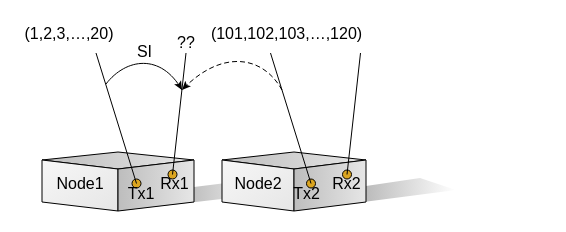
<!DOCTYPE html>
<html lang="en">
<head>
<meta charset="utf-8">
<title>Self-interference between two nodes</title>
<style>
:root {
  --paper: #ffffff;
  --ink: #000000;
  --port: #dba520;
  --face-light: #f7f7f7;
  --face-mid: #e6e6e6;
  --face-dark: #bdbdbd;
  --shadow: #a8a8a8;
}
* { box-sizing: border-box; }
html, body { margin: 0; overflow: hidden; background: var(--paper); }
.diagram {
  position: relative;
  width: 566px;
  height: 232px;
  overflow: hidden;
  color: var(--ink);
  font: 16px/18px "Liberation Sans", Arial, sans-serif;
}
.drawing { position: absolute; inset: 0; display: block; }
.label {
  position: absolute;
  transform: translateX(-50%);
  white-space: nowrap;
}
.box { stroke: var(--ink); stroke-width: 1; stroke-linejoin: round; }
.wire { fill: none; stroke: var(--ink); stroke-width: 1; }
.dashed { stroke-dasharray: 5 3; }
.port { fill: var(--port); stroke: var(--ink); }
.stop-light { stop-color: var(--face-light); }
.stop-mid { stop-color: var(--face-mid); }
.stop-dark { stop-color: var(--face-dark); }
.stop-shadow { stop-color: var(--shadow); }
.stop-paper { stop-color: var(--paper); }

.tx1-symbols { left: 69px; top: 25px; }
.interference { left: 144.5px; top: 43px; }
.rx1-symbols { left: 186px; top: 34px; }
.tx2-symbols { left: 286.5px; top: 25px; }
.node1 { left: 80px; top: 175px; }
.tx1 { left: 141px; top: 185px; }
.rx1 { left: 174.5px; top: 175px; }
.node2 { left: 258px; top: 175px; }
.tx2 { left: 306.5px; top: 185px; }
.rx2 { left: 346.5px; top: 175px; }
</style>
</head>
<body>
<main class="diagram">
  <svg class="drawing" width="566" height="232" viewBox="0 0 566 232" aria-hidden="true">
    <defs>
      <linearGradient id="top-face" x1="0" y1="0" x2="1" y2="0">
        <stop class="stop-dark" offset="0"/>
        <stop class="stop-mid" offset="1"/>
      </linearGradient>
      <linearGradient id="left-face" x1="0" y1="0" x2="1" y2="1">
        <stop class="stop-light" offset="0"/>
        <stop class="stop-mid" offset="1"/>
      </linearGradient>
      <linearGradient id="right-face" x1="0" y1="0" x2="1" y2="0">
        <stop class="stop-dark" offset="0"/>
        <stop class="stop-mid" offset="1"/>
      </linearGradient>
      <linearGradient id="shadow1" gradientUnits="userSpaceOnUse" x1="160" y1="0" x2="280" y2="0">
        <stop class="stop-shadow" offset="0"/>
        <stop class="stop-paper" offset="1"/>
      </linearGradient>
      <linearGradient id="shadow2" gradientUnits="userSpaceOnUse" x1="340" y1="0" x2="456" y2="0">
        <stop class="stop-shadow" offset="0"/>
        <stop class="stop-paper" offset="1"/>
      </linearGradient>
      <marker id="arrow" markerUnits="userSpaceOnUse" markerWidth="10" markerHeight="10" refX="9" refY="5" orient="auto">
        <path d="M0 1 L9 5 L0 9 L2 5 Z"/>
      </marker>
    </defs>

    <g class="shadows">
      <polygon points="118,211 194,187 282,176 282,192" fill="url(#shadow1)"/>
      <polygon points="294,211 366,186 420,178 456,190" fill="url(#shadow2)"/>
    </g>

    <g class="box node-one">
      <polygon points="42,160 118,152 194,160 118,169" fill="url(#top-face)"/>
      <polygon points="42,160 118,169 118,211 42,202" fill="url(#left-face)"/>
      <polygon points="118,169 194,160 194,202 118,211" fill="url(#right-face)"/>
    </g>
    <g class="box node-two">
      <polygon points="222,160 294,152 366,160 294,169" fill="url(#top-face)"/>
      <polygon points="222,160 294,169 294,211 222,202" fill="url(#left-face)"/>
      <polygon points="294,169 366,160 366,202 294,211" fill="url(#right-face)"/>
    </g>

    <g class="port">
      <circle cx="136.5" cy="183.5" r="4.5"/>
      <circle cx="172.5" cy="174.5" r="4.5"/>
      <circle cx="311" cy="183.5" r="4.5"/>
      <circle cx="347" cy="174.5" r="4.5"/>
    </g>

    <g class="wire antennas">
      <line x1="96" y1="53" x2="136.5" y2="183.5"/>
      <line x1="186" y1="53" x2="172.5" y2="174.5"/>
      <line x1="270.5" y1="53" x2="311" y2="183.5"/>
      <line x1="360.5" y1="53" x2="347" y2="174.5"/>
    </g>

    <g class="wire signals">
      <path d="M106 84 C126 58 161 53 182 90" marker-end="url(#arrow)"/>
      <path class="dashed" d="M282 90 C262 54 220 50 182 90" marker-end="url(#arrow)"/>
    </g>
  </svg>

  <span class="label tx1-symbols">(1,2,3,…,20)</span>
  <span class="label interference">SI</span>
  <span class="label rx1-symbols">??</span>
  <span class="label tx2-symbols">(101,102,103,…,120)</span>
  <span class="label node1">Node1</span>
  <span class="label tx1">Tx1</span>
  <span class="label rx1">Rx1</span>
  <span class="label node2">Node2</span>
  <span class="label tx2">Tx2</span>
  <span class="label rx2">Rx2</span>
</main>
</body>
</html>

····················

REQUIRED WORK
Using the entries above, return each line that includes the word "label".

WRITTEN RESPONSE
.label {
  <span class="label tx1-symbols">(1,2,3,…,20)</span>
  <span class="label interference">SI</span>
  <span class="label rx1-symbols">??</span>
  <span class="label tx2-symbols">(101,102,103,…,120)</span>
  <span class="label node1">Node1</span>
  <span class="label tx1">Tx1</span>
  <span class="label rx1">Rx1</span>
  <span class="label node2">Node2</span>
  <span class="label tx2">Tx2</span>
  <span class="label rx2">Rx2</span>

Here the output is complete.